Membership at the private golf club, a sailboat, a herd of Alpacas, tickets to the Kentucky Derby, and a Christmas Tree Farm.
I reminded my mother that I would need a government bailout the likes of the one AIG received to purchase any of these items as a few grocery store cash back skims off the checking account wouldn’t suffice. Undeterred she suggested buying a ‘teaser’ gift to compliment the bigger item that he could buy on his own. If I interpreted the strategy correctly, I should buy him a shovel with which he could hoist the pounds of hypothetical shit left upon his imagined fields by his theoretical herd of Alpacas. Or I could buy him, say, a pack of golf balls to outfit the club membership. Considering, though, that I won’t consent to joining a golf club before undertaking a kitchen remodel, it felt disingenuous to herald a gift that may not arrive till he is regularly getting colonoscopies and addressing his dentist as ‘kid.’
Because a floppy hat (Derby)or a Santa suit (Christmas Tree farm) also seemed undesirable, I settled on the only thing I could approximate from his list of things Warren Buffet buys on a Tuesday: a sailboat ride.
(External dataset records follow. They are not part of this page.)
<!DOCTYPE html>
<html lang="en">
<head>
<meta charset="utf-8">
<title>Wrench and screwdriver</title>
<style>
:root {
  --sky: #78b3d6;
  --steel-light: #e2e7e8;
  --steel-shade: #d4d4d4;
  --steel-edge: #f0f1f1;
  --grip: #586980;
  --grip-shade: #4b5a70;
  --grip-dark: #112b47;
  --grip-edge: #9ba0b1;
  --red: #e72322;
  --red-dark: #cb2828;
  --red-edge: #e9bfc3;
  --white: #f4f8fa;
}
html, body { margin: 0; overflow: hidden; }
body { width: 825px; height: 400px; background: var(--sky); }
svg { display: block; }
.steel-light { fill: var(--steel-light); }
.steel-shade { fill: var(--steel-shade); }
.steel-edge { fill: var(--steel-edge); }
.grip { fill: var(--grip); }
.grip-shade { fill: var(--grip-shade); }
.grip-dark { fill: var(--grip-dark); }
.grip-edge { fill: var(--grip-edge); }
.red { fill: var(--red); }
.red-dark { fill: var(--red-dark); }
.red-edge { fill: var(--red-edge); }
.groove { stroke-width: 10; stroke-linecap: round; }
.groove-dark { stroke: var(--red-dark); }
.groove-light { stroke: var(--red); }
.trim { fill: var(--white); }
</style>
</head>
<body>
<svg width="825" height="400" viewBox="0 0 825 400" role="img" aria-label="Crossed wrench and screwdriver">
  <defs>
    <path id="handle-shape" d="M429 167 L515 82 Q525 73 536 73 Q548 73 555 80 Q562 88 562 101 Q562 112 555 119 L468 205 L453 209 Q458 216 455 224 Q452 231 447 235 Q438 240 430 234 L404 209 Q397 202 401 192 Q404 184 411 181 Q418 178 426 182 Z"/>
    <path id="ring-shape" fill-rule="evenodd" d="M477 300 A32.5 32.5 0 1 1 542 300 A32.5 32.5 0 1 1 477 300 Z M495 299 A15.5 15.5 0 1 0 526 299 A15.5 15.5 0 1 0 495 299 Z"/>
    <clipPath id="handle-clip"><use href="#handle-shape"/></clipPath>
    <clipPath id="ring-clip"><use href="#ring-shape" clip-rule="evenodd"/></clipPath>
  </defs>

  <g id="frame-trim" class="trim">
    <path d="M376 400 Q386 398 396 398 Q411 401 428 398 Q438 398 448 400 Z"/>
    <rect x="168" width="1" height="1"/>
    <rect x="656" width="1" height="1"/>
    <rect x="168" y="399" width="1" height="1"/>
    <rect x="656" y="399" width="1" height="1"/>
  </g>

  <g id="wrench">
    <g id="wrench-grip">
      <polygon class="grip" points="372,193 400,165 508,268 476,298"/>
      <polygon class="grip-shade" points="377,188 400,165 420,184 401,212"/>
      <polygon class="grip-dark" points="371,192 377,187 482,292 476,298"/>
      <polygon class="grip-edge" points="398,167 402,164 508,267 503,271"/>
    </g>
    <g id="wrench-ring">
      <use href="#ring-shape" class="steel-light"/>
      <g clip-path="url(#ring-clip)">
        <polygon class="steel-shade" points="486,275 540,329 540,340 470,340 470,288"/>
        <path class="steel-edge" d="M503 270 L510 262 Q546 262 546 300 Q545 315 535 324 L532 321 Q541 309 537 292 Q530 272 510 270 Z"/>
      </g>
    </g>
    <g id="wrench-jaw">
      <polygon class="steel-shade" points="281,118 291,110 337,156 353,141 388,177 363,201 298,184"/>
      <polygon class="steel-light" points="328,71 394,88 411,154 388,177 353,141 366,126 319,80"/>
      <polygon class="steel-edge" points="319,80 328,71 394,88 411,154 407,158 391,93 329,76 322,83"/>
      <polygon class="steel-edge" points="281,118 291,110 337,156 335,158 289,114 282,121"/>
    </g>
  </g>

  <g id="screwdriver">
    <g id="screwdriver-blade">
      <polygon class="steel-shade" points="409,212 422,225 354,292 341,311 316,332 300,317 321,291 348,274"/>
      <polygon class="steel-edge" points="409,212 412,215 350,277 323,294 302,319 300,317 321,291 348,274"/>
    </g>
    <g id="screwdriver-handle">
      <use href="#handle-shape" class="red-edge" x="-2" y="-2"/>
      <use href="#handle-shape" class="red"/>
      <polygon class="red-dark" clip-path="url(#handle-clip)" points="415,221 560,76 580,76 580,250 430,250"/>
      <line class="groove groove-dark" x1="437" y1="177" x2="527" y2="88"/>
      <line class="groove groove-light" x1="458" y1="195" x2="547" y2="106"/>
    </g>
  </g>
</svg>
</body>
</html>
If I couldn’t buy him a sailboat, I could settle for a tour on someone else’s sailboat. He is tentatively reserved, due to unfavorable weather, to take his nautical jaunt this week.
If my alert reminds me to call in the confirmation.
(Are you good at buying gifts? Is your partner hard to buy for?)